The good news is, across genders, 91% of those surveyed would be happy to add a small sustainability fee to their hair or beauty service. Square makes it easy to for sellers to do this.
Hanna is encouraged by what she sees around her but believes the Australian industry still has some way to go.
“Most avenues and partnerships require an allocated budget to move your business in this direction, and this budget is not widely allocated for. We need initiatives from within local councils and state governments to help streamline this. We also need to educate our consumers to be mindful of these choices.”
Of course, that education begins with those coming through the training ranks. Fortunately, Australia is making rapid gains in this area.
“Having done my education in the UK, and being Gen Y, sustainable practice has been second nature to me. It’s not something we had to actively go out of our way to do as it’s just an easy day-to-day thing over there. It’s ingrained into the curriculum from a very young age.”
Hanna is right that youth has an impact when it comes to putting the environment first. Sustainable Salons’ research shows that two thirds of Gen Z respondents were thinking about where their salon’s waste goes. That’s significantly more than those in older cohorts. Hair and beauty practitioners would be well advised to get on the bandwagon.
You can definitely count Hanna among those encouraging a generational shift in practices: “As a mother, sustainability is a priority for me to leave the Earth a livable place for all future generations to enjoy.”
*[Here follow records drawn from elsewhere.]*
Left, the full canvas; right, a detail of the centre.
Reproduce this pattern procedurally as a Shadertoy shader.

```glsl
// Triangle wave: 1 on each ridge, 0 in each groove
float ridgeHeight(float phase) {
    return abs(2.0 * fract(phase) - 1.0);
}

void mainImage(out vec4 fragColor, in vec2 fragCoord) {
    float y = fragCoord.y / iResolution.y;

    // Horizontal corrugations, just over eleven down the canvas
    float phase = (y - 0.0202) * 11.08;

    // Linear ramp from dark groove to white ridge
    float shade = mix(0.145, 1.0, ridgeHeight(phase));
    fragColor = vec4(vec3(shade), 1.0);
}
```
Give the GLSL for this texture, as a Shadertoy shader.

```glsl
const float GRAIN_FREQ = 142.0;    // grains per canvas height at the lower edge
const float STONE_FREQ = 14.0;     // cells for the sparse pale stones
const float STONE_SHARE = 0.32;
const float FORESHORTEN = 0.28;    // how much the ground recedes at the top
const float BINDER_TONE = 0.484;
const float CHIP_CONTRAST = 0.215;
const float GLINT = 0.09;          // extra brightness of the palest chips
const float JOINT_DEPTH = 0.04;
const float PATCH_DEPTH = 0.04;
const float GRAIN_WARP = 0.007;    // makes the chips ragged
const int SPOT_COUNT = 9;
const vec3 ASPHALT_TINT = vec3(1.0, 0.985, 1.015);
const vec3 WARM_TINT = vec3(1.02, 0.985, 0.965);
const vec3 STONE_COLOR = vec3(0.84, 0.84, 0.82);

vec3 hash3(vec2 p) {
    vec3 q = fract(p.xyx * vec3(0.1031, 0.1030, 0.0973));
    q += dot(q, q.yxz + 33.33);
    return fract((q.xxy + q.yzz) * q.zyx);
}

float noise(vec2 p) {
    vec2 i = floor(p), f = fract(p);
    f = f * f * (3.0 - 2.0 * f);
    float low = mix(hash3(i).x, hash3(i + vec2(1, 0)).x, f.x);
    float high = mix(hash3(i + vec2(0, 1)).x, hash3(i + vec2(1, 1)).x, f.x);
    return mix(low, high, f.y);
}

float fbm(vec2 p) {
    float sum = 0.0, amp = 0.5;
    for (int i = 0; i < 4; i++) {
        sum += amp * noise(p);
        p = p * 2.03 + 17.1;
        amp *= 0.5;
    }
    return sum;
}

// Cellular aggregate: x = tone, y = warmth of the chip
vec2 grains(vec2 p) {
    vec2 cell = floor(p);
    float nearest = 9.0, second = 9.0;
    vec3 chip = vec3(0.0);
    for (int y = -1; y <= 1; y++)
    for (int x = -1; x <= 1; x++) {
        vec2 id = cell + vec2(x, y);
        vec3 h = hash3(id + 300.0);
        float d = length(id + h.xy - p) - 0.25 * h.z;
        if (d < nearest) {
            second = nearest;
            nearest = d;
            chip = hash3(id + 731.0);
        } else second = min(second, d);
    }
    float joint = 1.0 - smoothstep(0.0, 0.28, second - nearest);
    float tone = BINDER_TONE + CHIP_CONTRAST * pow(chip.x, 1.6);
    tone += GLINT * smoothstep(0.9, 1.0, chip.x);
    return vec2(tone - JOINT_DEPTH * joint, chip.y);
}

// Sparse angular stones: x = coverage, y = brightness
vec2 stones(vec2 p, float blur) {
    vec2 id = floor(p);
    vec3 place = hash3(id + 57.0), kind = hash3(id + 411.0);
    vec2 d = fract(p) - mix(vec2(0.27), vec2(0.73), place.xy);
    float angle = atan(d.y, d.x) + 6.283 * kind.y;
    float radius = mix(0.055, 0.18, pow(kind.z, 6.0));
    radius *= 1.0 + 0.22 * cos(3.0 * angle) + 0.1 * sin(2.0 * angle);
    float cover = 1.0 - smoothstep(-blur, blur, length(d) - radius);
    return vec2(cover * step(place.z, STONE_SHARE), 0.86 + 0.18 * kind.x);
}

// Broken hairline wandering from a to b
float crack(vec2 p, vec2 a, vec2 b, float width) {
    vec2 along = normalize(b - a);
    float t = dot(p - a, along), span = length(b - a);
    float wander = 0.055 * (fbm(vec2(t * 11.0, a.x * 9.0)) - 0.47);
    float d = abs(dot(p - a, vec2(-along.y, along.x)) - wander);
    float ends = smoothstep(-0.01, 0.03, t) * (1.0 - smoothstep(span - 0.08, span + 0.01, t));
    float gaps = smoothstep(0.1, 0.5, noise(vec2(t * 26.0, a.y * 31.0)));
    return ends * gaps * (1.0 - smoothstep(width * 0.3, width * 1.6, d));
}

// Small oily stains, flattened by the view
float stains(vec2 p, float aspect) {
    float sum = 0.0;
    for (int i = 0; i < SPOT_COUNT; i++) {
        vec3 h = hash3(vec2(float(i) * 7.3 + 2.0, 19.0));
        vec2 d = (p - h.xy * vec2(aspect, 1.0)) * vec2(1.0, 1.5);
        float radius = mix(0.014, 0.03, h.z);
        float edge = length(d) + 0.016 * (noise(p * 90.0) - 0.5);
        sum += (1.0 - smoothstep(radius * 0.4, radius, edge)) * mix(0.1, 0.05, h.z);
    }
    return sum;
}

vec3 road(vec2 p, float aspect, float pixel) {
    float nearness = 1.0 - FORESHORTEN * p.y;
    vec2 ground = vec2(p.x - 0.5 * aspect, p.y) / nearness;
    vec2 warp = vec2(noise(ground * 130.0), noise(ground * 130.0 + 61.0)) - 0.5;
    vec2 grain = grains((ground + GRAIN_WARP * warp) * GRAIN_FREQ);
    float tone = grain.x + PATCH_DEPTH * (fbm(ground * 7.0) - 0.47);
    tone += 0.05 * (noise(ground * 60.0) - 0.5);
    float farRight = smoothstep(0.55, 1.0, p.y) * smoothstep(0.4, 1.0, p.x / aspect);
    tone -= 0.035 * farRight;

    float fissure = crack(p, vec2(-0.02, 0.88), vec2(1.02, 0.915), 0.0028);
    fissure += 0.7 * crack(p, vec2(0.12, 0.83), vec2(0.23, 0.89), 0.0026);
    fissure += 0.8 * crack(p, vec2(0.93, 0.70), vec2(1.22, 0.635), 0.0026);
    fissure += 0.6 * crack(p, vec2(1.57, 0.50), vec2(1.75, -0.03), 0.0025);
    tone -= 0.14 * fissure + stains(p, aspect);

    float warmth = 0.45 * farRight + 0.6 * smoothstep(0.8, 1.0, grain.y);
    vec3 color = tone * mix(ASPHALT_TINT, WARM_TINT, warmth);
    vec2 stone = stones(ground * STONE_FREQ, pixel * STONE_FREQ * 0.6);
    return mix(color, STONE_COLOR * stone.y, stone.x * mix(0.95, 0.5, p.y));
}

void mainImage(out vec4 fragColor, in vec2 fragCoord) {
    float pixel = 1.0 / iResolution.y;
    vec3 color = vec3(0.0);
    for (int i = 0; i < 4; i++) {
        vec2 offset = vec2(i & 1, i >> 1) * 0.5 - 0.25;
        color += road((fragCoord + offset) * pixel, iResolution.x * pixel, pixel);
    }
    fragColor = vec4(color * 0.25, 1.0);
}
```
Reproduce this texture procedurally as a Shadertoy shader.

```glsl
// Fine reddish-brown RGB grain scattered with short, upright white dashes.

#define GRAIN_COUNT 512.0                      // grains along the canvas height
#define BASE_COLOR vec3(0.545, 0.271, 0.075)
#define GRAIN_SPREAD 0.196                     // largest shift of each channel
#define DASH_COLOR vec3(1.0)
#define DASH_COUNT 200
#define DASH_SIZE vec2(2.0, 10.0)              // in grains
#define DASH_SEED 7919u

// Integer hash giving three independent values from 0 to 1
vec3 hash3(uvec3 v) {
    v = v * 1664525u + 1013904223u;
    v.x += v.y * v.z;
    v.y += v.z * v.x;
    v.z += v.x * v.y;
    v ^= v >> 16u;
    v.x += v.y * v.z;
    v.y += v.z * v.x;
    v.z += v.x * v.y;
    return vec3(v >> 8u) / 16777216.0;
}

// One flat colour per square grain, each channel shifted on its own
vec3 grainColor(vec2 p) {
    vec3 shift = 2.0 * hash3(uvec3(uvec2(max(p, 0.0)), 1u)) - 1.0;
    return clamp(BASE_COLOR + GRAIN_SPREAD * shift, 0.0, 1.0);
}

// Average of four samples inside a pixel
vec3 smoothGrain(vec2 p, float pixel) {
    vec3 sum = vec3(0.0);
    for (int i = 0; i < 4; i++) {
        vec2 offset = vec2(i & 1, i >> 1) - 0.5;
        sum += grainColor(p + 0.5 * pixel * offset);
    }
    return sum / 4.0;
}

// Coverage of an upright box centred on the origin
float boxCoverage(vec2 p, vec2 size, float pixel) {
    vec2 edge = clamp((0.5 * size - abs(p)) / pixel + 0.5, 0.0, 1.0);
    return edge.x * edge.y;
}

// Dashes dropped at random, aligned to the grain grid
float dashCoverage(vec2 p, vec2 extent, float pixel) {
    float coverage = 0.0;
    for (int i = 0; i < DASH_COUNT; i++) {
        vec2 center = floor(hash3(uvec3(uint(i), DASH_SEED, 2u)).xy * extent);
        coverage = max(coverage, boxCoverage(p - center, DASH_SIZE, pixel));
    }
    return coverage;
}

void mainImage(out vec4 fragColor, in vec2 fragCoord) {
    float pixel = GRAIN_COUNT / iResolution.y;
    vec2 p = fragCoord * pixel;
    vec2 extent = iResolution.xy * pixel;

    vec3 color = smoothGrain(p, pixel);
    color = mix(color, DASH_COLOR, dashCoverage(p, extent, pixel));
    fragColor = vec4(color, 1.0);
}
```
Except where noted, stats in this article are drawn from Issue 8 of The Green Chair, the 2022 edition of Sustainable Salons’ annual magazine.